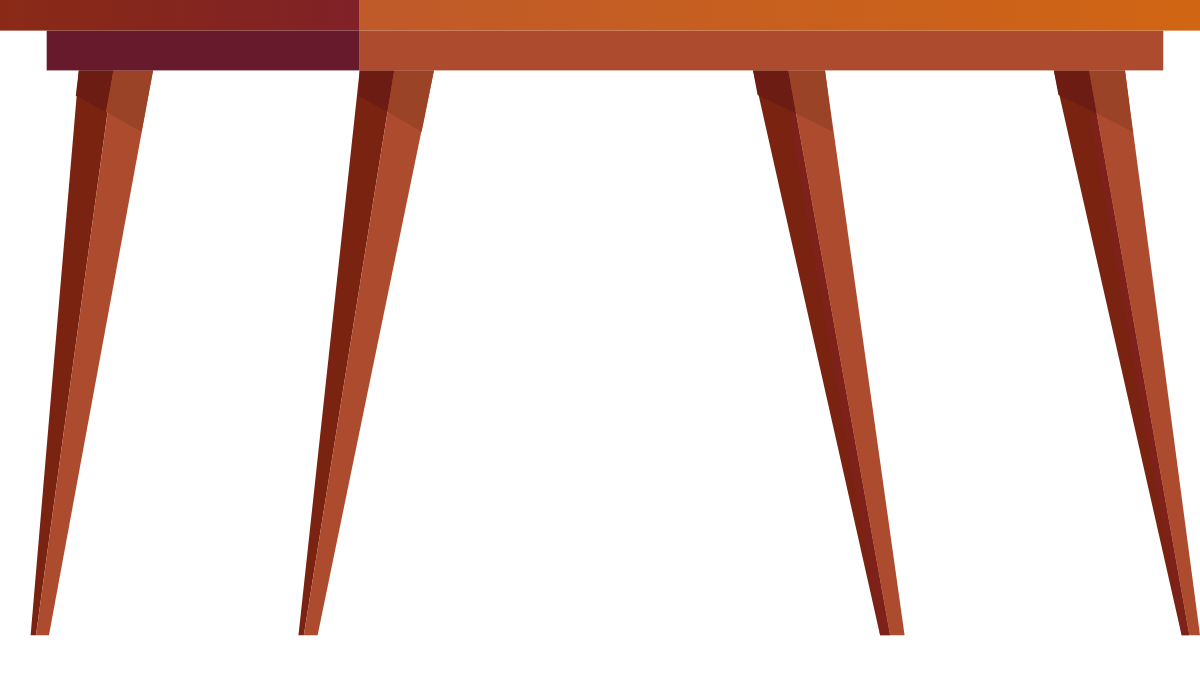
<!DOCTYPE html>
<html lang="en">
<head>
<meta charset="utf-8">
<title>Wooden Table</title>
<link rel="stylesheet" href="https://fonts.googleapis.com/css2?family=Inter&display=swap">
<style>
:root{
  --bg:#ffffff;
  --top-left-a:#8a2a16;
  --top-left-b:#7f2127;
  --top-right-a:#bf5a2a;
  --top-right-b:#d06513;
  --apron-left:#661a2b;
  --apron-right:#ad4b2f;
  --leg-face:#ad4b2f;
  --leg-dark:#7a2310;
  --leg-deep:#7e1f20;
  --leg-shadow-light:#9a4327;
  --leg-shadow-dark:#6c1c12;
}
html,body{margin:0;padding:0;width:1200px;height:680px;overflow:hidden;background:var(--bg);font-family:"Inter",sans-serif}
.table-art{display:block;width:1200px;height:680px}
</style>
</head>
<body>
<svg class="table-art" viewBox="0 0 1568 888" preserveAspectRatio="xMidYMin meet" role="img" aria-label="Wooden table">
  <defs>
    <linearGradient id="topLeft" x1="0" x2="1">
      <stop offset="0" stop-color="var(--top-left-a)"/>
      <stop offset="1" stop-color="var(--top-left-b)"/>
    </linearGradient>
    <linearGradient id="topRight" x1="0" x2="1">
      <stop offset="0" stop-color="var(--top-right-a)"/>
      <stop offset="1" stop-color="var(--top-right-b)"/>
    </linearGradient>
  </defs>

  <g class="legs-front">
    <polygon points="103,92 148,92 47,830 40,830" fill="var(--leg-dark)"/>
    <polygon points="148,92 200,92 64,830 47,830" fill="var(--leg-face)"/>
    <polygon points="148,92 200,92 185,172 138,146" fill="var(--leg-shadow-light)"/>
    <polygon points="103,92 148,92 138,146 99,125" fill="var(--leg-shadow-dark)"/>

    <polygon points="470,92 515,92 397,830 390,830" fill="var(--leg-dark)"/>
    <polygon points="515,92 567,92 415,830 397,830" fill="var(--leg-face)"/>
    <polygon points="515,92 567,92 551,172 506,146" fill="var(--leg-shadow-light)"/>
    <polygon points="470,92 515,92 506,146 468,125" fill="var(--leg-shadow-dark)"/>
  </g>

  <g class="legs-back">
    <polygon points="984,92 1030,92 1163,830 1150,830" fill="var(--leg-dark)"/>
    <polygon points="1030,92 1078,92 1182,830 1163,830" fill="var(--leg-face)"/>
    <polygon points="1030,92 1078,92 1088,172 1040,148" fill="var(--leg-shadow-light)"/>
    <polygon points="984,92 1030,92 1040,148 990,124" fill="var(--leg-shadow-dark)"/>
    <polygon points="1150,830 1163,830 1040,148 1030,150" fill="var(--leg-deep)" opacity=".6"/>

    <polygon points="1377,92 1423,92 1554,830 1544,830" fill="var(--leg-dark)"/>
    <polygon points="1423,92 1470,92 1568,830 1554,830" fill="var(--leg-face)"/>
    <polygon points="1423,92 1470,92 1480,172 1433,148" fill="var(--leg-shadow-light)"/>
    <polygon points="1377,92 1423,92 1433,148 1383,124" fill="var(--leg-shadow-dark)"/>
    <polygon points="1544,830 1554,830 1433,148 1423,150" fill="var(--leg-deep)" opacity=".6"/>
  </g>

  <g class="apron">
    <rect x="61" y="40" width="409" height="52" fill="var(--apron-left)"/>
    <rect x="470" y="40" width="1050" height="52" fill="var(--apron-right)"/>
  </g>

  <g class="tabletop">
    <rect x="0" y="0" width="470" height="40" fill="url(#topLeft)"/>
    <rect x="470" y="0" width="1098" height="40" fill="url(#topRight)"/>
  </g>
</svg>
</body>
</html>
# # #
Show every line above in which the word "body" is found.

Worked solution:
html,body{margin:0;padding:0;width:1200px;height:680px;overflow:hidden;background:var(--bg);font-family:"Inter",sans-serif}
<body>
</body>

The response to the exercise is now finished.